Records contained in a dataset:
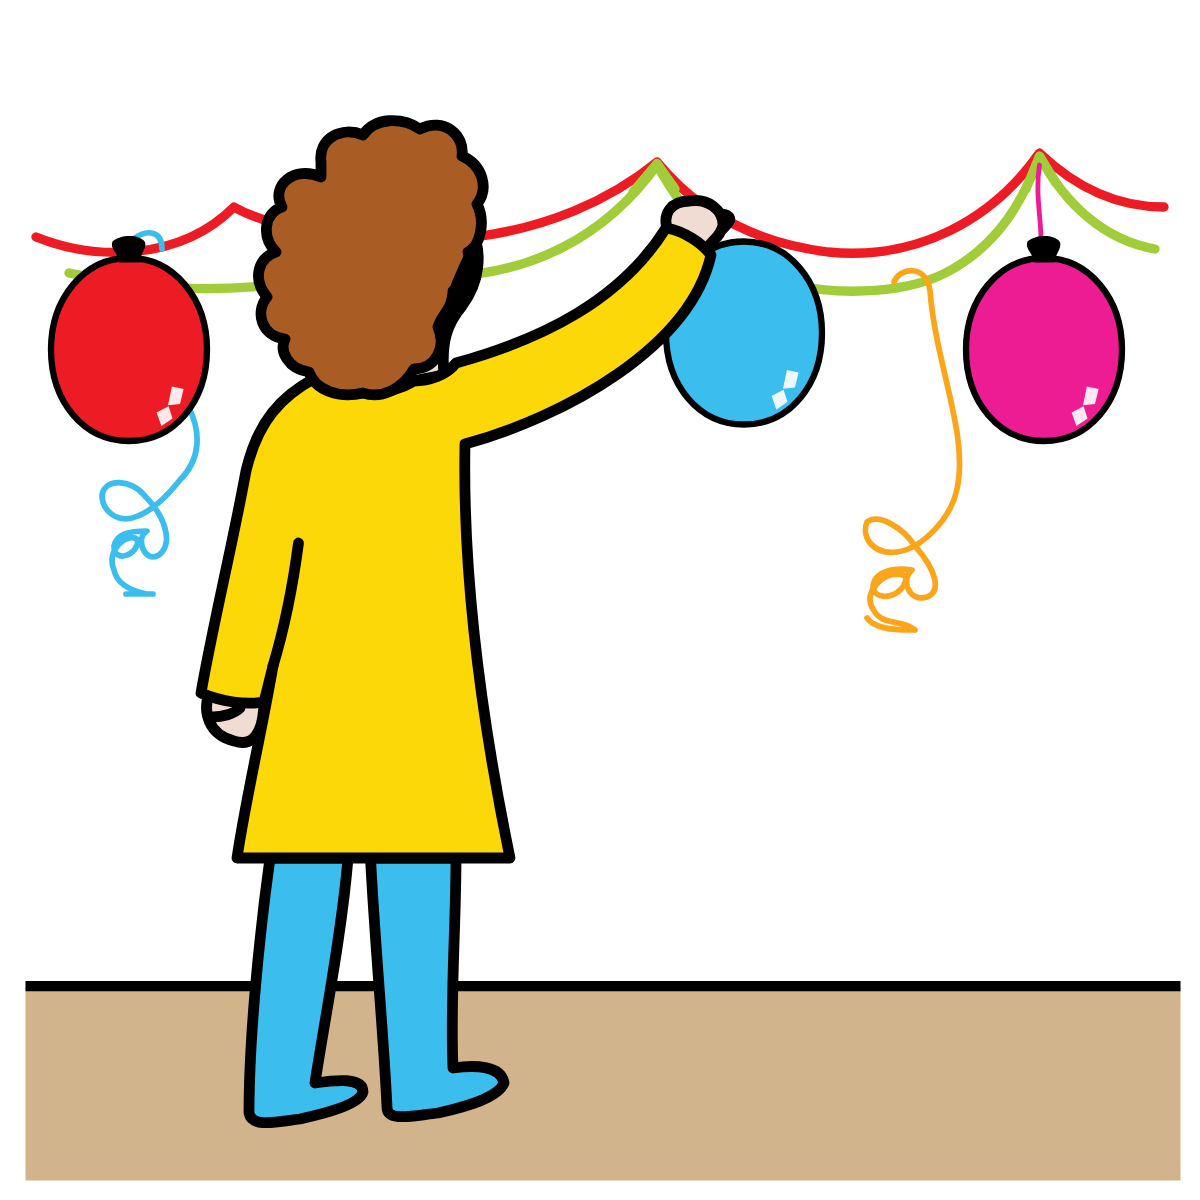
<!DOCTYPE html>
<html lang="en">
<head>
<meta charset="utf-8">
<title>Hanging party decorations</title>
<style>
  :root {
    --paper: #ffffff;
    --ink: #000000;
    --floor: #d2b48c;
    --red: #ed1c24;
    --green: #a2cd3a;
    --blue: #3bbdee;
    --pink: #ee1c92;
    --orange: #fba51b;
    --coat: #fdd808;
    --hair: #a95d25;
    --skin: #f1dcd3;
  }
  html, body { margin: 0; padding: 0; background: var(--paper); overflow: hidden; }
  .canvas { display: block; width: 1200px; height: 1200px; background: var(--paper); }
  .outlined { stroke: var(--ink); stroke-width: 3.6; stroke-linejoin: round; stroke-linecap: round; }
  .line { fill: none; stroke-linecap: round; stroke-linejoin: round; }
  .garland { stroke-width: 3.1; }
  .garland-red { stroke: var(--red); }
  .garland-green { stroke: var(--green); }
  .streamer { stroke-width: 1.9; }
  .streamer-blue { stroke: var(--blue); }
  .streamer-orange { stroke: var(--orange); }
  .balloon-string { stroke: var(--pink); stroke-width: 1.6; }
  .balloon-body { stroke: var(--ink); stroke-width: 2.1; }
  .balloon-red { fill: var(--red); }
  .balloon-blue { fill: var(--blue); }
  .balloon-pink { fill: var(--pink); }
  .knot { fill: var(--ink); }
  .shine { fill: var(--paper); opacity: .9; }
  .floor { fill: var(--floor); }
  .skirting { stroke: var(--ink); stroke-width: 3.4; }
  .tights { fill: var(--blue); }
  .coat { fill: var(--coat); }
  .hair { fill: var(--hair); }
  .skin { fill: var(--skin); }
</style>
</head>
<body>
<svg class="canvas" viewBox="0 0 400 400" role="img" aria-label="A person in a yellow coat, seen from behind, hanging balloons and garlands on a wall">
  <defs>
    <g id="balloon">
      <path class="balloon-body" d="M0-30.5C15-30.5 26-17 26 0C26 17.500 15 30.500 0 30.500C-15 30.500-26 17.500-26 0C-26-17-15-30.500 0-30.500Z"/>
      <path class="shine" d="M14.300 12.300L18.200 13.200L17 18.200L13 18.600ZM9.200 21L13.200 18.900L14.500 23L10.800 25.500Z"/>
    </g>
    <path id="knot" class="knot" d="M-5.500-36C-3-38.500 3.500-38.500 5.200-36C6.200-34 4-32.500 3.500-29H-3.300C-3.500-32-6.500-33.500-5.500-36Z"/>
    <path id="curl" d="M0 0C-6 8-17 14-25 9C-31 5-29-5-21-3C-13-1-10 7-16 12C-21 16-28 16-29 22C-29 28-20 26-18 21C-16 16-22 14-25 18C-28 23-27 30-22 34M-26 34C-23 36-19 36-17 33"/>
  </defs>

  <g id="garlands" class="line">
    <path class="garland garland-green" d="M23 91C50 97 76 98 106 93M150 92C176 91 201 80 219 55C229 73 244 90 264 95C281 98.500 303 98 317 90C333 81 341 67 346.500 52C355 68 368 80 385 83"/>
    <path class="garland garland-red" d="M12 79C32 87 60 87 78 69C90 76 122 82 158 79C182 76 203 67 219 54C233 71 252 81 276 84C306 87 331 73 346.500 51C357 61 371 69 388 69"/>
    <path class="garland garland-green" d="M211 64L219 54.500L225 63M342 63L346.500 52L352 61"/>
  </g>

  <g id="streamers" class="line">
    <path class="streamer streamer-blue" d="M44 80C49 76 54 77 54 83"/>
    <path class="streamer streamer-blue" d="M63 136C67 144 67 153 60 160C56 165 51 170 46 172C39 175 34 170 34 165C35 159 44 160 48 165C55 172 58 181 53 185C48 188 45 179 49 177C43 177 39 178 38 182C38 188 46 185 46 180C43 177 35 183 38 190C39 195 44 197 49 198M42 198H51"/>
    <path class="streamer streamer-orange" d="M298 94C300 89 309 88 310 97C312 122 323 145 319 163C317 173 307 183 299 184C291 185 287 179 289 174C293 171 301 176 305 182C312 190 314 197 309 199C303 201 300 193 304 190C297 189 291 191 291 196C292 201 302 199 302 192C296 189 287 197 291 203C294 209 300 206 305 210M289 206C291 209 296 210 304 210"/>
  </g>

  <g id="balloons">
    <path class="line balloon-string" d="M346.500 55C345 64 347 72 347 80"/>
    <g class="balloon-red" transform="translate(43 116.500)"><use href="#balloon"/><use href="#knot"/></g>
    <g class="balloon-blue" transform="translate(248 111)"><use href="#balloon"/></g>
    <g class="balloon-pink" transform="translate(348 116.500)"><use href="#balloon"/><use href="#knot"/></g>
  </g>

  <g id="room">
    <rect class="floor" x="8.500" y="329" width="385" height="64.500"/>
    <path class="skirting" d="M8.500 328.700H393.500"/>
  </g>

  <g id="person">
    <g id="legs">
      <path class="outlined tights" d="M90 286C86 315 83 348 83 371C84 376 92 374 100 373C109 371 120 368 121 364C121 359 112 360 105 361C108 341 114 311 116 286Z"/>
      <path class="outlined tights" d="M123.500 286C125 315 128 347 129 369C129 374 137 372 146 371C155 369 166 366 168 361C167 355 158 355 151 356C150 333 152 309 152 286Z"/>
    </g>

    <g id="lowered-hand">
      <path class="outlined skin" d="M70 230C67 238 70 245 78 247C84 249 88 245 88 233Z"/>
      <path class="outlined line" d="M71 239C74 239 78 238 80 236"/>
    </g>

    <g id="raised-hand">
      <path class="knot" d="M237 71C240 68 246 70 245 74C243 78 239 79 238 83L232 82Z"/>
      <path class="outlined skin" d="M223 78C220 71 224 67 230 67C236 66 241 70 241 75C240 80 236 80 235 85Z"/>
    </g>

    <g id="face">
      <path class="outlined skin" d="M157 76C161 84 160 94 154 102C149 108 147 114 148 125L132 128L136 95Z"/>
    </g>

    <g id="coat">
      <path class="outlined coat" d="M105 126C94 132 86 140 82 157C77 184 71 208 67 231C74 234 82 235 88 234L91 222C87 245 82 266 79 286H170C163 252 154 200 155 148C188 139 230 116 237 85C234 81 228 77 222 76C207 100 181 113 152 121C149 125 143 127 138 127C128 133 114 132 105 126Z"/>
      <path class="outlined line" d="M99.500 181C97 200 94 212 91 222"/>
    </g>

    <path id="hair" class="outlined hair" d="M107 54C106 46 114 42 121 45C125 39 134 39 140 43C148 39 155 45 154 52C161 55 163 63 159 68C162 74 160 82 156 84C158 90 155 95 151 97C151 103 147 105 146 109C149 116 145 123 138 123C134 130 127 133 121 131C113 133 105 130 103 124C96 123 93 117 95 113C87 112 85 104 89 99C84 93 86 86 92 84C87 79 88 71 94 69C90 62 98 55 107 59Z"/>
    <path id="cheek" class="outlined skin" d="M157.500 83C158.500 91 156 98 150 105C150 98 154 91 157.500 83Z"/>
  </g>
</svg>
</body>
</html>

...

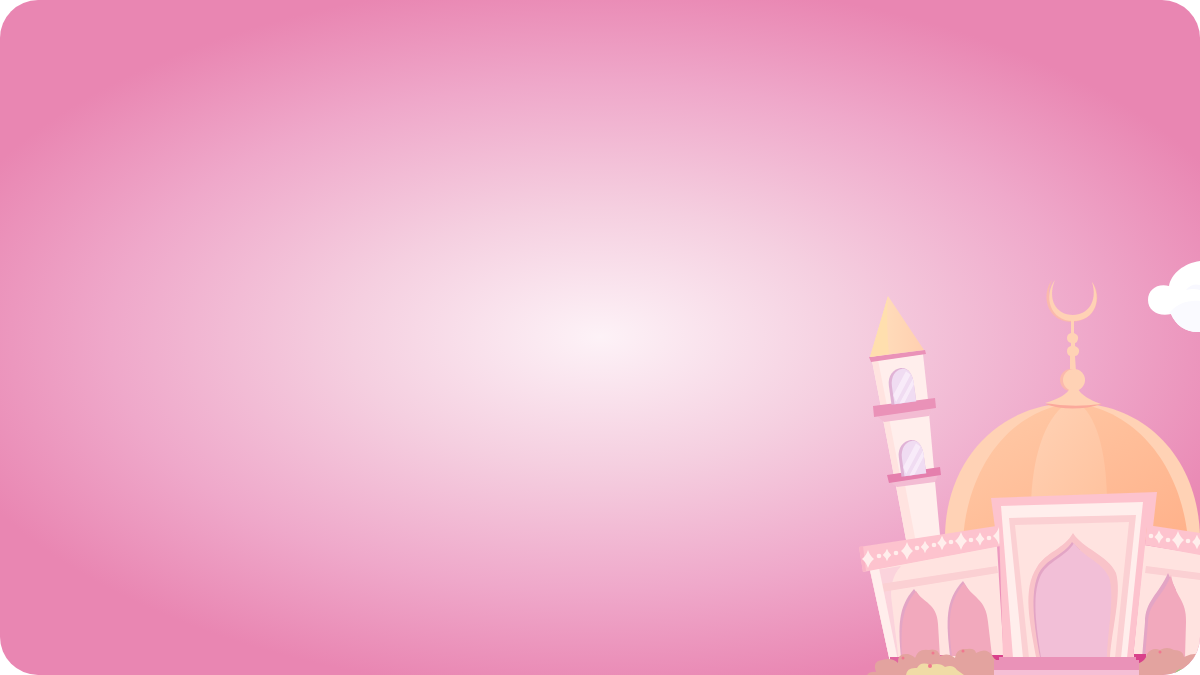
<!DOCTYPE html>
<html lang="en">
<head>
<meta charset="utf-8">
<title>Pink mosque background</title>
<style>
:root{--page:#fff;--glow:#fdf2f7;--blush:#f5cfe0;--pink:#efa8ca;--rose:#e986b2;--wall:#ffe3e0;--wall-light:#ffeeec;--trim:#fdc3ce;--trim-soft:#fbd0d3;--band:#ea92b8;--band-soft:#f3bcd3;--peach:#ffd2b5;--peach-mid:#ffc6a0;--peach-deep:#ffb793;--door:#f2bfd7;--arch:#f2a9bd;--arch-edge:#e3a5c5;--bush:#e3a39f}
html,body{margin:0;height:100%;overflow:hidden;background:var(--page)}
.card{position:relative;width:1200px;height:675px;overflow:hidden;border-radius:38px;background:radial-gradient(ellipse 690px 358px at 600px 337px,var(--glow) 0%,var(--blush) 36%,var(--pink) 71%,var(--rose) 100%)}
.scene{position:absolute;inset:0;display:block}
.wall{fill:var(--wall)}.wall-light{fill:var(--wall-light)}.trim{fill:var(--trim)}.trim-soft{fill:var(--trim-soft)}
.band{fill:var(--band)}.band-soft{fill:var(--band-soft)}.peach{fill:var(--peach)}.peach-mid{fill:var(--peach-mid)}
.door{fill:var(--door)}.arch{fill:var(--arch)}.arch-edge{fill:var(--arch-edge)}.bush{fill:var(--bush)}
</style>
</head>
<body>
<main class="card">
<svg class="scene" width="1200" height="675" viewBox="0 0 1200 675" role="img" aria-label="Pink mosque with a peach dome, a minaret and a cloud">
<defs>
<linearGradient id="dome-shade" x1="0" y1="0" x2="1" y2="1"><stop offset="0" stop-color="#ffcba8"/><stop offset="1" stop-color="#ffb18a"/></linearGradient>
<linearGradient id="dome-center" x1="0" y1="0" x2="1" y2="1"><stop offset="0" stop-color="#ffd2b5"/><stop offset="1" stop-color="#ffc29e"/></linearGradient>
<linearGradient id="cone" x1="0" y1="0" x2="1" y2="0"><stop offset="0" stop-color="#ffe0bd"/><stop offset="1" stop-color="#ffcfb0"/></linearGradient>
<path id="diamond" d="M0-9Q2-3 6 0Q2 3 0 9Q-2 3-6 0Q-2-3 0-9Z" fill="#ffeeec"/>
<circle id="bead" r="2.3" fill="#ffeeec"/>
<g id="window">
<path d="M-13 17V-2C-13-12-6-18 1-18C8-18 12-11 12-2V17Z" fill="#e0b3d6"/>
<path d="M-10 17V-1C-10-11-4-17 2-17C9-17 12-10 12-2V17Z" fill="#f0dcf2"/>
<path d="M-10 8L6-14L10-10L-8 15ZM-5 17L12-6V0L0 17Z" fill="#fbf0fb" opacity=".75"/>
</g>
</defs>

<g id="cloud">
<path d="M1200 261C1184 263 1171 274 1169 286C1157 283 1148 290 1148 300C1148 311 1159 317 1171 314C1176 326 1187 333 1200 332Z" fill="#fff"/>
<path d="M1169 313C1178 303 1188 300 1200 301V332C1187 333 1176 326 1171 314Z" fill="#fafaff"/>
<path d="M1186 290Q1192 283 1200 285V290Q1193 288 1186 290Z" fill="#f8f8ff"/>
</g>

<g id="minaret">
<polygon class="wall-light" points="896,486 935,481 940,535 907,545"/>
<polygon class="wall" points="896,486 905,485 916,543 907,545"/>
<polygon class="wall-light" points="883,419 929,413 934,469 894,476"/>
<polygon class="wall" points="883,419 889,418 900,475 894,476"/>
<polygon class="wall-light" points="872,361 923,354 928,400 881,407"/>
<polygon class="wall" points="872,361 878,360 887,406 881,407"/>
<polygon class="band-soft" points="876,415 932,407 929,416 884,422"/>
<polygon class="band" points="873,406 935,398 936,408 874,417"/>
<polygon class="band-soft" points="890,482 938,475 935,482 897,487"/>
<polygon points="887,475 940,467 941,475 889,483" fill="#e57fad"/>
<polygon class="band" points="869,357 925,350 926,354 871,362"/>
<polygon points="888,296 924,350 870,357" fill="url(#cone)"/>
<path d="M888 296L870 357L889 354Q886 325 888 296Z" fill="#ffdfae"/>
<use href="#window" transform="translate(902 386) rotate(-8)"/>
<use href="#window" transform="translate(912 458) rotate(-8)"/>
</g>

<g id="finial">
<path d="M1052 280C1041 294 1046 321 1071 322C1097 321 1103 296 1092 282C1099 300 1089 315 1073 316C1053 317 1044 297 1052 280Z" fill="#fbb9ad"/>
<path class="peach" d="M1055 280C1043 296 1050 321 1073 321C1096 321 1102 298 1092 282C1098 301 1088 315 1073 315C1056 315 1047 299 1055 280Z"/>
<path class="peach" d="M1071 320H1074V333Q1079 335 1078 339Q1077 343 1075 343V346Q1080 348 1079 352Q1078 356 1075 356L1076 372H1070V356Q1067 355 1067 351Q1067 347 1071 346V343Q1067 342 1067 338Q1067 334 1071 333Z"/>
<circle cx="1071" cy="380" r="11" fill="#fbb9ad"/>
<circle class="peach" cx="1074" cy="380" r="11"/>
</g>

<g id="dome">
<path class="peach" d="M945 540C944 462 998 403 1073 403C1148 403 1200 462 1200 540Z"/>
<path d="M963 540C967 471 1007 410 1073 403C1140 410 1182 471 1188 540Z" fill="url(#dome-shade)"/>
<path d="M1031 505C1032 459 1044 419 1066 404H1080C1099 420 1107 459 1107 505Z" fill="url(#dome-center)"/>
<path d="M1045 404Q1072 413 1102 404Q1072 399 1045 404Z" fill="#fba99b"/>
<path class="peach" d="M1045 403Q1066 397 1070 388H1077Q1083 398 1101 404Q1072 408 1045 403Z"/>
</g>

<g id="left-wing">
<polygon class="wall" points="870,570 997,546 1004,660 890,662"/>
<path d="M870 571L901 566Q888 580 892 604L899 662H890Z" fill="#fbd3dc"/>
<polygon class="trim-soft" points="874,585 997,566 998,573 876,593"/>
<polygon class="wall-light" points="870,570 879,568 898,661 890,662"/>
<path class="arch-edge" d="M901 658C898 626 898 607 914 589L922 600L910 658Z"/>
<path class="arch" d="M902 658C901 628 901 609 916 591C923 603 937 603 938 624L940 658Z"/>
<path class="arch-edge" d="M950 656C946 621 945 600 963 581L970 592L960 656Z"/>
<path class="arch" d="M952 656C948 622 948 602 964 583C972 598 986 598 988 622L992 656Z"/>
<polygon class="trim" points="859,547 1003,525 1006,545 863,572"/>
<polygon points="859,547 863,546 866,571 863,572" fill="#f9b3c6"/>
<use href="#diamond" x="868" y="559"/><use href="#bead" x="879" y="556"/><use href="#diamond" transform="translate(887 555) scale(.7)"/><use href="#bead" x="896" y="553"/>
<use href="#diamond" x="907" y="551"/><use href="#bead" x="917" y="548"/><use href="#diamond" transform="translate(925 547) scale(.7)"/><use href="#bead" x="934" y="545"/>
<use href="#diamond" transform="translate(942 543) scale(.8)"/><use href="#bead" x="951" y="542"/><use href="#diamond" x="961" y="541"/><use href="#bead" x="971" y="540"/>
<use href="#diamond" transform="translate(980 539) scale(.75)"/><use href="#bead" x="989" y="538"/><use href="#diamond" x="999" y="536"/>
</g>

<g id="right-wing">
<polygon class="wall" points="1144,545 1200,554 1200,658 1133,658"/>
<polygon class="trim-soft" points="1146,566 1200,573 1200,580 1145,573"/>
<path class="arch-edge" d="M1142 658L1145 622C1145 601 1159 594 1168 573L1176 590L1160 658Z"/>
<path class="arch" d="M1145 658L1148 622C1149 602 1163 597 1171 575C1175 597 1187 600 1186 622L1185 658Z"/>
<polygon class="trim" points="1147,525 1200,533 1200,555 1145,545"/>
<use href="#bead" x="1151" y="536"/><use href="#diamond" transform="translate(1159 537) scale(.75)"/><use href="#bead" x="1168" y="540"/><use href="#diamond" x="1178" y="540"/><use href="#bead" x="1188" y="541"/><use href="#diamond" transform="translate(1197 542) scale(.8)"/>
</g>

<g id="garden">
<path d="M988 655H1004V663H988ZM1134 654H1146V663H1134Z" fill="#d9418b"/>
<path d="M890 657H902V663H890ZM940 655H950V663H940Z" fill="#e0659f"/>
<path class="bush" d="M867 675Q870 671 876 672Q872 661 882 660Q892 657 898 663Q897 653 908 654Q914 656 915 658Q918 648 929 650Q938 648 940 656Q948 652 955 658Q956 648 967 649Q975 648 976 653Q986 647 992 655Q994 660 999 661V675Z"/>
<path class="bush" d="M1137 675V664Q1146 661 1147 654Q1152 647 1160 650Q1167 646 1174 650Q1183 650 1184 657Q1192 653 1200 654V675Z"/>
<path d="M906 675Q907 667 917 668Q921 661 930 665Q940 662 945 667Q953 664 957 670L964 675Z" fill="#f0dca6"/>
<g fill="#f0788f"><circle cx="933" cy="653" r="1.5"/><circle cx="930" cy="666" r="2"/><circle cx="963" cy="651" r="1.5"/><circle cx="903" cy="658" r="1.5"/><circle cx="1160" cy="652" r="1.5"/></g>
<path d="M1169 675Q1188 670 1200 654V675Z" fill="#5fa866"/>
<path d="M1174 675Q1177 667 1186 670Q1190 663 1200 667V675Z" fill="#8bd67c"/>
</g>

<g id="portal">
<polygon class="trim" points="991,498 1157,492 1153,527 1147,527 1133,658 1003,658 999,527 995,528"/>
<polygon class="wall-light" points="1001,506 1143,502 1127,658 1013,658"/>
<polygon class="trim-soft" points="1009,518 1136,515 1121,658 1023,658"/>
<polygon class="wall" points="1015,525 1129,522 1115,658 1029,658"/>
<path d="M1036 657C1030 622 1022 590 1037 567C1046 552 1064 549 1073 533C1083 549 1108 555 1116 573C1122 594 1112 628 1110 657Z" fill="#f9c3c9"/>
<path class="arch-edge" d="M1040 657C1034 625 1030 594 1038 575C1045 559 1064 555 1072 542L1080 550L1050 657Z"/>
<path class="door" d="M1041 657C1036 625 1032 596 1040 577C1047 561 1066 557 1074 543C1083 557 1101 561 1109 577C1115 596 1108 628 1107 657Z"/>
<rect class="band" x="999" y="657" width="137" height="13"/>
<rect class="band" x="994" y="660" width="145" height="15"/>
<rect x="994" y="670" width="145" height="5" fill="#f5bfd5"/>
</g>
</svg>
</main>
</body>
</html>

**TASK ITEM**
Read through the entries above, and wherever a line holds the string "blue", copy it.

**TASK RESULT**
    --blue: #3bbdee;
  .streamer-blue { stroke: var(--blue); }
  .balloon-blue { fill: var(--blue); }
  .tights { fill: var(--blue); }
    <path class="streamer streamer-blue" d="M44 80C49 76 54 77 54 83"/>
    <path class="streamer streamer-blue" d="M63 136C67 144 67 153 60 160C56 165 51 170 46 172C39 175 34 170 34 165C35 159 44 160 48 165C55 172 58 181 53 185C48 188 45 179 49 177C43 177 39 178 38 182C38 188 46 185 46 180C43 177 35 183 38 190C39 195 44 197 49 198M42 198H51"/>
    <g class="balloon-blue" transform="translate(248 111)"><use href="#balloon"/></g>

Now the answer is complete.